Scan the data below for lines holding the word "fillStyle", and copy each line found.

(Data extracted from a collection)
------

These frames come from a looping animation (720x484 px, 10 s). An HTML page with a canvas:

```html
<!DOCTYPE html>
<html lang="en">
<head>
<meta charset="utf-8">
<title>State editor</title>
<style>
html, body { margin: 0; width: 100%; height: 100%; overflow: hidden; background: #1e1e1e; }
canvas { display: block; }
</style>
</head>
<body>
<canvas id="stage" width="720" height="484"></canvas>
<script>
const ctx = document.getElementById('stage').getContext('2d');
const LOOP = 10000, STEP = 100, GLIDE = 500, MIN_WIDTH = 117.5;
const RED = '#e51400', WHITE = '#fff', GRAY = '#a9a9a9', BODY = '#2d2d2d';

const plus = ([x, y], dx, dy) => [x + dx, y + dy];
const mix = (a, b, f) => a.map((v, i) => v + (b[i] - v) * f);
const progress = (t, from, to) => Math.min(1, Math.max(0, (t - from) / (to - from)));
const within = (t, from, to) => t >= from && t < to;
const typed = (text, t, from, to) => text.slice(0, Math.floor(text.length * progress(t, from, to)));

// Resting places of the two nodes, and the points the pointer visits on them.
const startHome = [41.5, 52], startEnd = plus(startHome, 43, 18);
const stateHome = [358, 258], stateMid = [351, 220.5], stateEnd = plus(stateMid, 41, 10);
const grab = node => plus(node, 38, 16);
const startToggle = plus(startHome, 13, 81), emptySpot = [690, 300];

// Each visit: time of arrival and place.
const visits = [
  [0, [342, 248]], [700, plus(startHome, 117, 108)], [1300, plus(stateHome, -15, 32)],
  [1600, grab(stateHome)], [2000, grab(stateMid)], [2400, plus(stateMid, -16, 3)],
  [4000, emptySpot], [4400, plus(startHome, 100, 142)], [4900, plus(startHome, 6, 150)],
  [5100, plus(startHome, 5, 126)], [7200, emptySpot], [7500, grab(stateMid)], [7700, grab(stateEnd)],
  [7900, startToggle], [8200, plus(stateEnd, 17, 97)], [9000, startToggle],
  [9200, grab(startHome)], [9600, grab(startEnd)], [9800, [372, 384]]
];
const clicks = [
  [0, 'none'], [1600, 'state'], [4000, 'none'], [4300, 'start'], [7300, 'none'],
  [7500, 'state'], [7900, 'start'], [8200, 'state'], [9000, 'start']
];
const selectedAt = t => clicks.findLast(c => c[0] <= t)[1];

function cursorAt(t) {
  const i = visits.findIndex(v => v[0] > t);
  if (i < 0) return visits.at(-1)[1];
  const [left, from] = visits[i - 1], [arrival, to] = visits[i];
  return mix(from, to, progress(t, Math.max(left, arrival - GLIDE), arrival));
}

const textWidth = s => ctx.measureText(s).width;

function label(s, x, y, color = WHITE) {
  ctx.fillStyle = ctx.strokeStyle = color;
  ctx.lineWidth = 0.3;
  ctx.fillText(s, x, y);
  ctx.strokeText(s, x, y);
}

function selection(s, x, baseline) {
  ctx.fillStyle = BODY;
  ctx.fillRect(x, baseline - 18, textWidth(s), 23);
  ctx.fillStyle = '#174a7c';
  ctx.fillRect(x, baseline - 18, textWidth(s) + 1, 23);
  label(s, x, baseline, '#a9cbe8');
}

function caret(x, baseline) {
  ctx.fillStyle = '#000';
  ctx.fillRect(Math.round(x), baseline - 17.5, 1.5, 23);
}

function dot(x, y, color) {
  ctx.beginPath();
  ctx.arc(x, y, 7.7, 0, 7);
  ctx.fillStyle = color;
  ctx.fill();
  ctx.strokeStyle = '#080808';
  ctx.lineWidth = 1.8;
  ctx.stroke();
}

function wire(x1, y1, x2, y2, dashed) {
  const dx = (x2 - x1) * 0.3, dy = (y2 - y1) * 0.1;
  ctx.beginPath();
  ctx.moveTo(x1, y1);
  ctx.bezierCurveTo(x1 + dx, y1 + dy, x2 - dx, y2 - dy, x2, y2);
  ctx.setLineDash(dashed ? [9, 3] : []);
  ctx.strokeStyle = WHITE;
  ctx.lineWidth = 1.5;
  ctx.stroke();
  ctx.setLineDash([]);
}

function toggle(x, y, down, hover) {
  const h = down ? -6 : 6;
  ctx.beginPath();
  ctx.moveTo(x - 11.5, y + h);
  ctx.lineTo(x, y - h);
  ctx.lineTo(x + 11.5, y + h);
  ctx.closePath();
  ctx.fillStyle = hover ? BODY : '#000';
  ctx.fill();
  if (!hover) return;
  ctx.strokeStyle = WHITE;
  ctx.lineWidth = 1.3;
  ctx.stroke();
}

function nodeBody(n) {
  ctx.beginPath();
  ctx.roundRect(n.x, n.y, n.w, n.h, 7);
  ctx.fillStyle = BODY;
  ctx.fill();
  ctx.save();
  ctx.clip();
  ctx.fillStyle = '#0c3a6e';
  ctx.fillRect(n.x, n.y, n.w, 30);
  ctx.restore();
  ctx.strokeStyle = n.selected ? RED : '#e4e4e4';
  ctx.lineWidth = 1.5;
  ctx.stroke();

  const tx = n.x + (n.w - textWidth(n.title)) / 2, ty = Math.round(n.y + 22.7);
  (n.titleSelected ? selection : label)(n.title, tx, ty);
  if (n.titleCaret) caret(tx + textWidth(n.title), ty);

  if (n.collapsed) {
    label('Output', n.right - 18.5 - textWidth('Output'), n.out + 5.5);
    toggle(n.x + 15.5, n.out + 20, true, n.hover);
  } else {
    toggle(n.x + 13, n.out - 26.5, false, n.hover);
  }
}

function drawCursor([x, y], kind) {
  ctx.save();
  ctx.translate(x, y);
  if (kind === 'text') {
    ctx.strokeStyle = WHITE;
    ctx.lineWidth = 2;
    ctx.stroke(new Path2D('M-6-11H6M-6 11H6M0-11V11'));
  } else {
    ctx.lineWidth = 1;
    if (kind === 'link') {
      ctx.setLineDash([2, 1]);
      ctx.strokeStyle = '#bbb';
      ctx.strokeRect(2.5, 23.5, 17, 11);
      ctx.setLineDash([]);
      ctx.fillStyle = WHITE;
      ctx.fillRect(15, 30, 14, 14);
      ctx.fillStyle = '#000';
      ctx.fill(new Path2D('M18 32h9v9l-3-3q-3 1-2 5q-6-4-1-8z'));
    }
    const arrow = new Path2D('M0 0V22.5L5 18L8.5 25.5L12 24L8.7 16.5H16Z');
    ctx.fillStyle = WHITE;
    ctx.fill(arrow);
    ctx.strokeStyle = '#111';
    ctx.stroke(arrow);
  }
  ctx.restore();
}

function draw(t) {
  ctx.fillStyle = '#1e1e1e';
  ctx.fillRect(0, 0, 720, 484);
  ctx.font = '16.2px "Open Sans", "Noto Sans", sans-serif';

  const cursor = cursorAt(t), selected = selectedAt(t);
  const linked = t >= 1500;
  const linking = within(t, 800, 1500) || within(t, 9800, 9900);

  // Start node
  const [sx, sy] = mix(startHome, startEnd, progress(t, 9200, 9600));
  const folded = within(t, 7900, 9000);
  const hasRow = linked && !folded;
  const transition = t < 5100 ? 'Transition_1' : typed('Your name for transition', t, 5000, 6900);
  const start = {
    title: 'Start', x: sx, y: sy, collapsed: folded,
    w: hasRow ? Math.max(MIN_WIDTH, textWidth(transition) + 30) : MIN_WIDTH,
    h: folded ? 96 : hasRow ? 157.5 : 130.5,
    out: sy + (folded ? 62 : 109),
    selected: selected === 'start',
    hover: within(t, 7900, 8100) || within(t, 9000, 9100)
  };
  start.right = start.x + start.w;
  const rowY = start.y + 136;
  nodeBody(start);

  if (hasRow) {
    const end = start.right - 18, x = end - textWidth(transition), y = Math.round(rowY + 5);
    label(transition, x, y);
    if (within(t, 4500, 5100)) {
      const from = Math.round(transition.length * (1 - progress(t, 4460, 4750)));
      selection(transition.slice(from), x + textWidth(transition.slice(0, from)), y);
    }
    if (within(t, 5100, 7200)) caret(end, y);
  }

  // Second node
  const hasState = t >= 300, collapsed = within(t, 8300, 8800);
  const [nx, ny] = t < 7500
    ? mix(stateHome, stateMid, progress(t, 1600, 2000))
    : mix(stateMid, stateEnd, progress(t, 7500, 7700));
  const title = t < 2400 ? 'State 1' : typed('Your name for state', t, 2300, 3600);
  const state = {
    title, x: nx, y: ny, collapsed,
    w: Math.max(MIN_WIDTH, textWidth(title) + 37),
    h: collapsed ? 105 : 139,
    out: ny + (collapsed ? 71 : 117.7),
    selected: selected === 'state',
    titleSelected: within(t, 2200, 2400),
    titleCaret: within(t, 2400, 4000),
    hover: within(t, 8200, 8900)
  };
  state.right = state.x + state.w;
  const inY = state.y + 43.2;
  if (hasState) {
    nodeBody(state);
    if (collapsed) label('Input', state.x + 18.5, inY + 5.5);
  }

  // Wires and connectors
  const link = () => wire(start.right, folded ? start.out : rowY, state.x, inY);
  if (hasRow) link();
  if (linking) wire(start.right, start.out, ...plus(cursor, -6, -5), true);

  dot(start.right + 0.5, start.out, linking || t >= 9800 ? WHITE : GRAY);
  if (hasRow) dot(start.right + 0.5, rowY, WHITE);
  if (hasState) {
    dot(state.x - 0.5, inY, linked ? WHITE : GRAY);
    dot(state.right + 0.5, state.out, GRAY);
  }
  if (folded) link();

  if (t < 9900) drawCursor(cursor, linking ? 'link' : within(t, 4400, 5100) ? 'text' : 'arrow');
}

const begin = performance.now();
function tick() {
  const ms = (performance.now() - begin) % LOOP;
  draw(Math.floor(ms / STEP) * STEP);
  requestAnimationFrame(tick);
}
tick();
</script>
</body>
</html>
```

------

> Answer box
  ctx.fillStyle = ctx.strokeStyle = color;
  ctx.fillStyle = BODY;
  ctx.fillStyle = '#174a7c';
  ctx.fillStyle = '#000';
  ctx.fillStyle = color;
  ctx.fillStyle = hover ? BODY : '#000';
  ctx.fillStyle = BODY;
  ctx.fillStyle = '#0c3a6e';
      ctx.fillStyle = WHITE;
      ctx.fillStyle = '#000';
    ctx.fillStyle = WHITE;
  ctx.fillStyle = '#1e1e1e';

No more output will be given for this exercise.